Ask a pro photographer and he would always insist that you don’t use the on-camera flash. He would give you a number of reasons for not doing that to convince you to buy an external flash and use that off-camera. Simply put, off-camera flash gives much better results than an off-camera flash. However this also where the problem starts.

A lot of amateur photographers using off-camera flash for the first time complain that they have black bands on their photos and they can’t seem to make any head or tail as to why that’s happening. Keep reading if you also have the same problem.

Gellin' 2 YN460 vs 430EX II
Joseph Vasquez Gellin’ 2 YN460 vs 430EX II

 

The culprit is the way your camera shutter works. All single lens reflex cameras (both digital and film) have what is known as a focal plane shutter. A focal plane shutter is located on the camera, right in front of the image medium (film or digital sensor). This focal plane shutter has two shutter curtains that open and closes when the shutter release is pressed. For slower shutter speeds the first curtain opens and travels across the height of the sensor (modern focal plane shutter curtains travel vertically). When it travels to the other end the second curtain starts travelling in order to close the image medium. A flash is fired to sync with this movement and is ideally triggered in between when the first curtain has stopped travelling and before the second curtain has begun to travel.

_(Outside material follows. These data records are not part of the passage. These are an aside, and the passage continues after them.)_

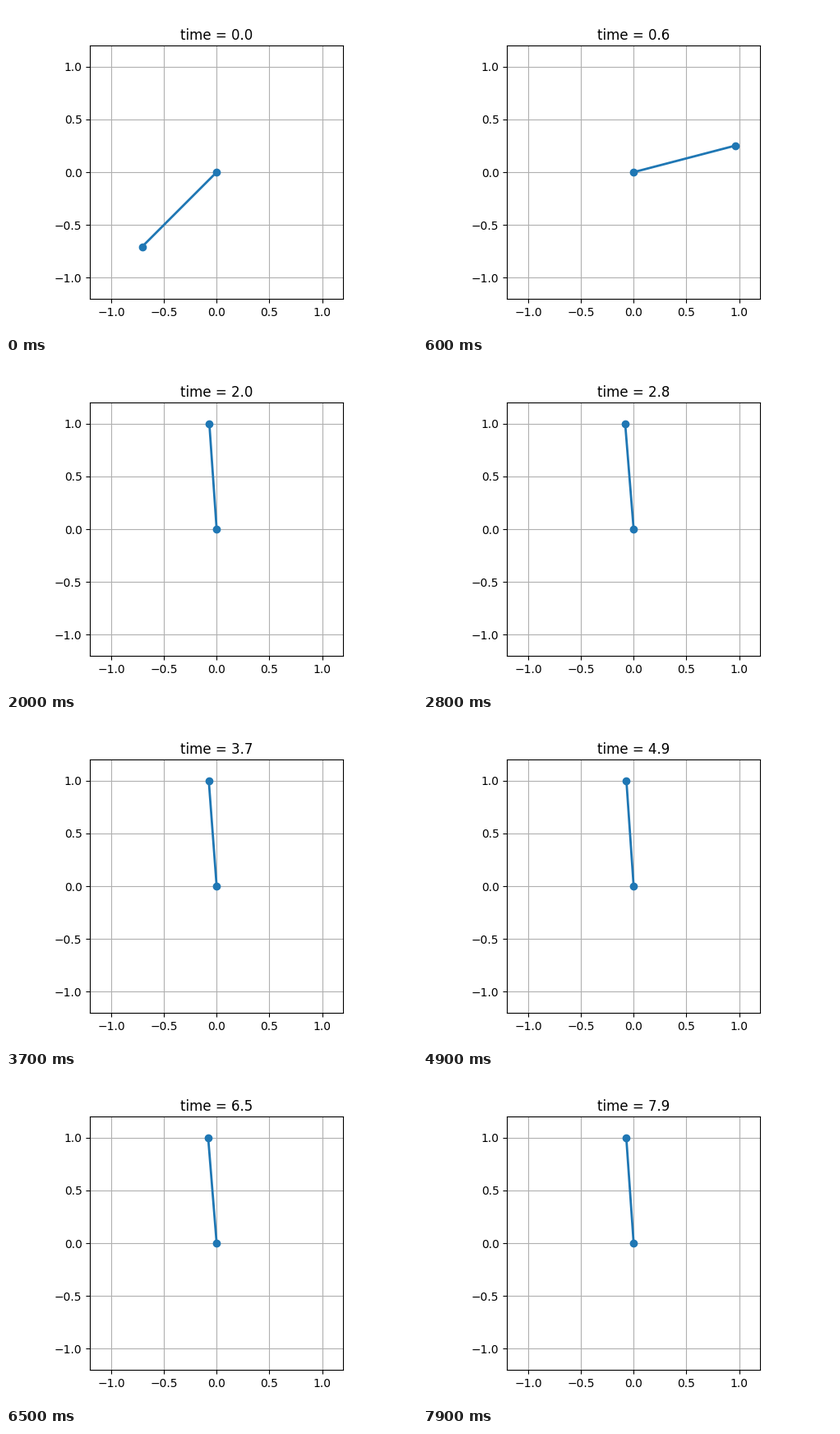
Write a matplotlib script that moves like this. It is 500 by 400 pixels and loops after 8 s.

```python
import numpy as np
import matplotlib.pyplot as plt
from matplotlib.animation import FuncAnimation

FRAMES, DT = 80, 0.1
START, REST = -45, 184.25   # degrees, counter-clockwise from straight down
SWAY, PERIOD = 0.35, 3.7


def angle(t):
    """Swing up past the right side, then sway slightly beyond the top."""
    left = np.exp(-2.28 * t ** 1.5)
    sway = SWAY * np.cos(2 * np.pi * (t - 2.8) / PERIOD)
    return np.radians(START * left + (REST + sway) * (1 - left))


fig, ax = plt.subplots(figsize=(5, 4), dpi=100)
ax.set_aspect("equal")
ax.set_xlim(-1.2, 1.2)
ax.set_ylim(-1.2, 1.2)
ax.grid()
rod, = ax.plot([], [], "o-", lw=2)
title = ax.set_title("time = 0.0", pad=5.3)


def update(frame):
    t = frame * DT
    a = angle(t)
    rod.set_data([0, np.sin(a)], [0, -np.cos(a)])
    title.set_text(f"time = {t:.1f}")
    return rod, title


anim = FuncAnimation(fig, update, frames=FRAMES, interval=1000 * DT,
                     repeat=True, repeat_delay=0)
plt.show()
```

The problem starts when you increase the shutter speed. The above mechanism is repeated till about 1/200 of a second, only quicker. This means the window of opportunity for firing the flash and making a perfectly exposed image becomes smaller and smaller with faster shutter speeds.

You may ask at this point,

“Well, my flash says it can fire at much faster speeds. So, why can’t I beat the camera for speed?”

This is because when you start using even faster shutter speeds say, 1/500 of a second and higher, the above mechanism no longer operates the same way. At such higher shutter speeds the second curtain starts moving to close the image medium even before the first curtain has completed its run. This means essentially, you have a narrow slit which travels across the image medium in order to expose it.

1/250th second sync - EPSN2059lr by Lars Plougmann
1/250th second sync – EPSN2059lr by Lars Plougmann

A narrow slit travelling across the image medium essentially means you cannot expose the whole image at one go. When the flash is fired (at higher speeds) only a part of the image is exposed (the part that was open when the flash was fired). The part that was already closed by the rear curtain (the top part for modern cameras) will have a black band.

The solution is to always use a flash speed that is at least the same or slower than the shutter speed used. This way the flash will have more time to expose the whole of the image as the slit travels across the image medium.

Tressa - Kakaako Photoshoot
Tressa – Kakaako Photoshoot by Kyle Nishioka

Remember, this problem will only crop-up when you are using an off-camera flash. If you are using a pop-up flash or an external flash that is attached to the camera via the hot-shoe or a TTL cable, it will automatically be set to the maximum sync speed allowable (for Nikon cameras it is 1/250 and for Canon 1/200 of a second) for a proper exposure. However, if you are using an incompatible flash mounted on the camera, you will still have to set the flash speed manually.